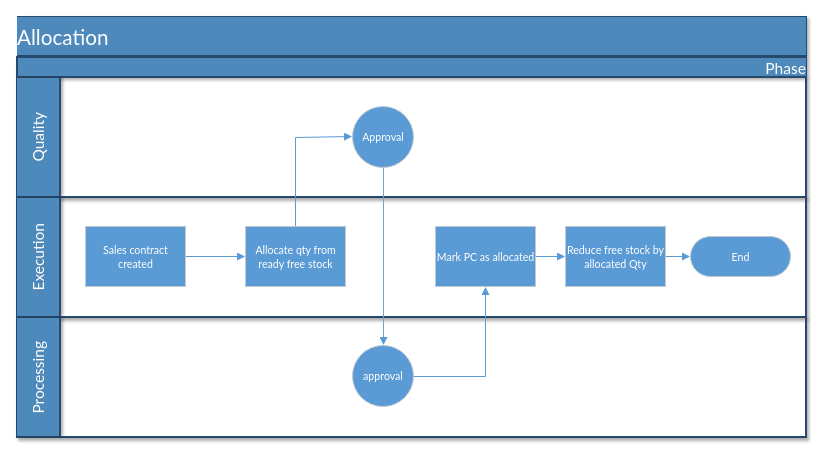
<!DOCTYPE html>
<html lang="en">
<head>
<meta charset="utf-8">
<title>Allocation</title>
<style>
:root {
  --band: #4e89bb;
  --node: #5b9bd5;
  --node-edge: #c3c9d0;
  --frame: #27496d;
  --flow: #5b9bd5;
  --flow-muted: #7d9fbd;
  --shadow: rgba(0, 0, 0, .32);
  --text: #fff;
}
* { box-sizing: border-box; margin: 0; padding: 0; }
html, body { width: 826px; height: 457px; overflow: hidden; background: #fff; }
body { position: relative; font-family: Lato, "Open Sans", sans-serif; color: var(--text); }

.swimlanes {
  display: grid;
  grid-template-rows: 40px 20px repeat(3, 120px);
  width: 791px;
  margin: 16px 0 0 16px;
}
.title {
  display: flex;
  align-items: center;
  margin-left: 1px;
  padding-top: 2px;
  background: var(--band);
  border: 1px solid var(--frame);
  border-left-width: 0;
  box-shadow: 2px 2px 3px var(--shadow);
  font-size: 20.7px;
  font-weight: 400;
}
.phase {
  display: flex;
  align-items: center;
  justify-content: flex-end;
  height: 22px;
  padding-top: 1px;
  background: var(--band);
  border: 2px solid var(--frame);
  border-right-width: 1px;
  box-shadow: 2px 2px 3px var(--shadow);
  font-size: 15.6px;
}
.lane {
  display: grid;
  grid-template-columns: 43px 1fr;
  height: 122px;
  border: 2px solid var(--frame);
  box-shadow: 2px 3px 3px var(--shadow);
}
.lane-name {
  display: flex;
  align-items: center;
  justify-content: center;
  margin-left: -1px;
  padding-right: 1px;
  background: var(--band);
  border-right: 2px solid var(--frame);
  box-shadow: 2px 0 3px var(--shadow);
  writing-mode: vertical-rl;
  transform: none;
  font-size: 15.5px;
  font-weight: 400;
}
.lane-name span { transform: rotate(180deg); }

.flows { position: absolute; left: 0; top: 0; }
.flows path { fill: none; stroke: var(--flow); }
.flows .muted { stroke: var(--flow-muted); }
.flows .tip { fill: var(--flow); stroke: none; }

.node {
  position: absolute;
  display: flex;
  align-items: center;
  justify-content: center;
  background: var(--node);
  border: 1px solid var(--node-edge);
  font-size: 10.6px;
  line-height: 14px;
  text-align: center;
  white-space: nowrap;
}
.step { top: 226px; width: 101px; height: 61px; }
.check { left: 352px; width: 62px; height: 62px; border-radius: 50%; }
.finish { left: 690px; top: 236px; width: 101px; height: 41px; border-radius: 21px; }
.contract { left: 85px; }
.allocate { left: 245px; }
.mark { left: 435px; }
.reduce { left: 565px; }
.check-quality { top: 106px; }
.check-processing { top: 345px; }
</style>
</head>
<body>
<main class="swimlanes">
  <h1 class="title">Allocation</h1>
  <div class="phase">Phase</div>
  <section class="lane"><h2 class="lane-name"><span>Quality</span></h2></section>
  <section class="lane"><h2 class="lane-name"><span>Execution</span></h2></section>
  <section class="lane"><h2 class="lane-name"><span>Processing</span></h2></section>
</main>

<svg class="flows" width="826" height="457" viewBox="0 0 826 457" aria-hidden="true">
  <defs>
    <marker id="arrow" markerUnits="userSpaceOnUse" markerWidth="8" markerHeight="8" refX="7" refY="4" orient="auto">
      <polygon class="tip" points="0,0 8,4 0,8"/>
    </marker>
  </defs>
  <g marker-end="url(#arrow)">
    <path d="M186 256.5H244"/>
    <path d="M295.5 226V137.5L351 136.5"/>
    <path class="muted" d="M383.5 168V344"/>
    <path d="M414 376.5H485.5V288"/>
    <path d="M536 256.5H564"/>
    <path d="M666 256.5H689"/>
  </g>
</svg>

<div class="node step contract">Sales contract<br>created</div>
<div class="node step allocate">Allocate qty from<br>ready free stock</div>
<div class="node check check-quality">Approval</div>
<div class="node check check-processing">approval</div>
<div class="node step mark">Mark PC as allocated</div>
<div class="node step reduce">Reduce free stock by<br>allocated Qty</div>
<div class="node finish">End</div>
</body>
</html>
────────
> [Problem]: Count every line in the listing where the string "node" occurs. Give the total alone.

> [Solution below]: 12